▶ [EXERCISE INPUTS]:
# # #
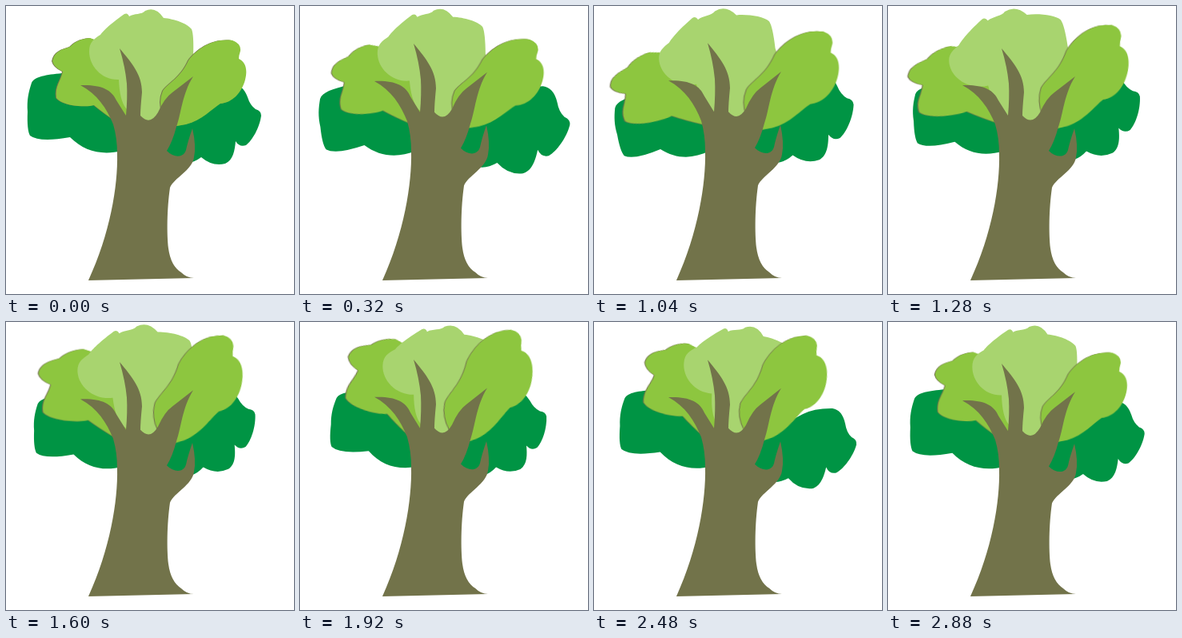
These frames come from a looping animation (360x360 px, 2960 ms). An HTML page:

```html
<!DOCTYPE html>
<html lang="en">
<head>
<meta charset="utf-8">
<title>Swaying tree</title>
<style>
  html, body { margin: 0; width: 100%; height: 100%; overflow: hidden; background: #fff; }
  svg { display: block; width: 100vw; height: 100vh; }
  path { animation: 2960ms linear infinite; }

  .dark { fill: #009444; }
  .lime { fill: #8dc63f; filter: drop-shadow(-0.2px 0.7px 0 #72734a); }
  .pale { fill: #a8d46f; }
  .bark { fill: #72734a; }

  /* Every clump swings around the point where it joins the trunk. */
  #darkLeft  { transform-origin: 145px 182px; animation-name: dark-left; }
  #darkRight { transform-origin: 205px 175px; animation-name: dark-right; }
  #limeLeft  { transform-origin: 145px 145px; animation-name: lime-left; }
  #pale      { transform-origin: 178px 144px; animation-name: pale; }
  #limeRight { transform-origin: 268px 122px; animation-name: lime-right; }
  #trunk     { transform-origin: 0 343px; animation-name: stretch; }

  @keyframes dark-left {
    0%, 100% { rotate: 0deg; scale: 1; }
    27% { rotate: -21deg; scale: 0.91; }
    43.2% { rotate: -4.3deg; scale: 0.93; }
    65% { rotate: 4deg; scale: 0.93; }
  }
  @keyframes dark-right {
    0%, 100% { rotate: 0deg; scale: 1; }
    15% { rotate: 10deg; scale: 1.17; }
    43.2% { rotate: -11deg; scale: 1.05; }
    65% { rotate: -10.5deg; scale: 0.98; }
    84% { rotate: 8.7deg; scale: 1.04; }
  }
  @keyframes lime-left {
    0%, 100% { translate: 0 0; rotate: 0deg; scale: 1 1; }
    27% { translate: -1px 2px; rotate: -21deg; scale: 1.22 1; }
    43.2% { translate: 0 0; rotate: -10deg; scale: 1.24 1; }
    70% { translate: 0 0; rotate: 15deg; scale: 1.14 1.14; }
  }
  @keyframes pale {
    0%, 100% { translate: 0 0; rotate: 0deg; scale: 1 1; }
    43.2% { translate: -1px -1px; rotate: -11deg; scale: 1.15 1.01; }
    75% { translate: 4px 1px; rotate: 8deg; scale: 1.05 1; }
  }
  @keyframes lime-right {
    0%, 100% { translate: 0 0; rotate: 0deg; scale: 1 1; }
    27% { translate: 4px 6px; rotate: 3deg; scale: 1.15 1.12; }
    43.2% { translate: 1px -5px; rotate: -3deg; scale: 1.06 1.17; }
    75% { translate: -8px -20px; rotate: -12.5deg; scale: 1.12 1.23; }
  }
  @keyframes stretch {
    0%, 43.2%, 100% { scale: 1 1; }
    26% { scale: 1 1.05; }
    75% { scale: 1 1.031; }
  }
</style>
</head>
<body>
<svg viewBox="0 0 360 360">
  <path id="darkLeft" class="dark" d="M70 84C50 86 36 88 32 96C28 108 26 118 27 132Q26 155 30 162Q42 171 80 164C98 182 120 187 145 181L150 110Z"/>
  <path id="darkRight" class="dark" d="M250 110Q262 101 284 98Q296 98 302 114Q305 124 312 129Q319 131 319 137C317 152 308 168 300 174Q292 177 287 169C286 180 284 193 274 197Q258 201 244 189Q236 195 228 196L200 195L195 150Z"/>
  <path id="limeLeft" class="lime" d="M105 40C92 41 85 46 80 51C70 54 60 57 58 69Q60 77 71 82C68 95 61 100 63 115Q70 123 90 125Q104 126 110 124Q122 134 140 146L152 139L160 60Z"/>
  <path id="pale" class="pale" d="M104 57C104 45 110 41 118 36C121 32 128 24 148 10Q152 8 154 13C160 9 170 11 174 6Q187 0 197 15C210 16 227 22 232 29Q235 36 234 63L238 90L200 130Q190 148 178 148L165 142L150 128Q142 118 141 92C120 93 104 75 104 57Z"/>
  <path id="limeRight" class="lime" d="M228 68C240 52 260 40 283 43Q294 47 293 56Q291 62 291 66C300 70 302 80 299 92C295 108 283 121 268 122C258 128 245 143 225 148L208 151L196 135Q190 120 196 106C204 95 218 90 228 68Z"/>
  <path id="trunk" class="bark" d="M103 343C130 285 140 225 139 185Q139 165 134 148C126 128 114 110 93 99C118 98 132 104 138 118L150 137Q152 115 151 97Q149 76 142 53C158 72 170 86 170 108Q168 128 168 137Q180 150 190 133Q198 115 208 108L234 88C220 110 219 135 213 151Q208 170 201 181C210 190 222 190 225 180Q227 170 233 153Q238 175 235 189C233 205 210 215 205 227C201 255 201 285 203 303Q206 325 219 333Q226 340 235 340Z"/>
</svg>
<script>
// Move all sways together in even steps.
const STEP = 80;
const sways = document.getAnimations();
sways.forEach(sway => sway.pause());

let start;
function tick(now) {
  start ??= now;
  const time = Math.floor((now - start) / STEP) * STEP;
  for (const sway of sways) sway.currentTime = time;
  requestAnimationFrame(tick);
}
requestAnimationFrame(tick);
</script>
</body>
</html>
```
# # #
▶ [WHAT IS EXPECTED]: Could you return all lines from the records that include the word "path"?

▶ [TASK ANSWER]:
  path { animation: 2960ms linear infinite; }
  <path id="darkLeft" class="dark" d="M70 84C50 86 36 88 32 96C28 108 26 118 27 132Q26 155 30 162Q42 171 80 164C98 182 120 187 145 181L150 110Z"/>
  <path id="darkRight" class="dark" d="M250 110Q262 101 284 98Q296 98 302 114Q305 124 312 129Q319 131 319 137C317 152 308 168 300 174Q292 177 287 169C286 180 284 193 274 197Q258 201 244 189Q236 195 228 196L200 195L195 150Z"/>
  <path id="limeLeft" class="lime" d="M105 40C92 41 85 46 80 51C70 54 60 57 58 69Q60 77 71 82C68 95 61 100 63 115Q70 123 90 125Q104 126 110 124Q122 134 140 146L152 139L160 60Z"/>
  <path id="pale" class="pale" d="M104 57C104 45 110 41 118 36C121 32 128 24 148 10Q152 8 154 13C160 9 170 11 174 6Q187 0 197 15C210 16 227 22 232 29Q235 36 234 63L238 90L200 130Q190 148 178 148L165 142L150 128Q142 118 141 92C120 93 104 75 104 57Z"/>
  <path id="limeRight" class="lime" d="M228 68C240 52 260 40 283 43Q294 47 293 56Q291 62 291 66C300 70 302 80 299 92C295 108 283 121 268 122C258 128 245 143 225 148L208 151L196 135Q190 120 196 106C204 95 218 90 228 68Z"/>
  <path id="trunk" class="bark" d="M103 343C130 285 140 225 139 185Q139 165 134 148C126 128 114 110 93 99C118 98 132 104 138 118L150 137Q152 115 151 97Q149 76 142 53C158 72 170 86 170 108Q168 128 168 137Q180 150 190 133Q198 115 208 108L234 88C220 110 219 135 213 151Q208 170 201 181C210 190 222 190 225 180Q227 170 233 153Q238 175 235 189C233 205 210 215 205 227C201 255 201 285 203 303Q206 325 219 333Q226 340 235 340Z"/>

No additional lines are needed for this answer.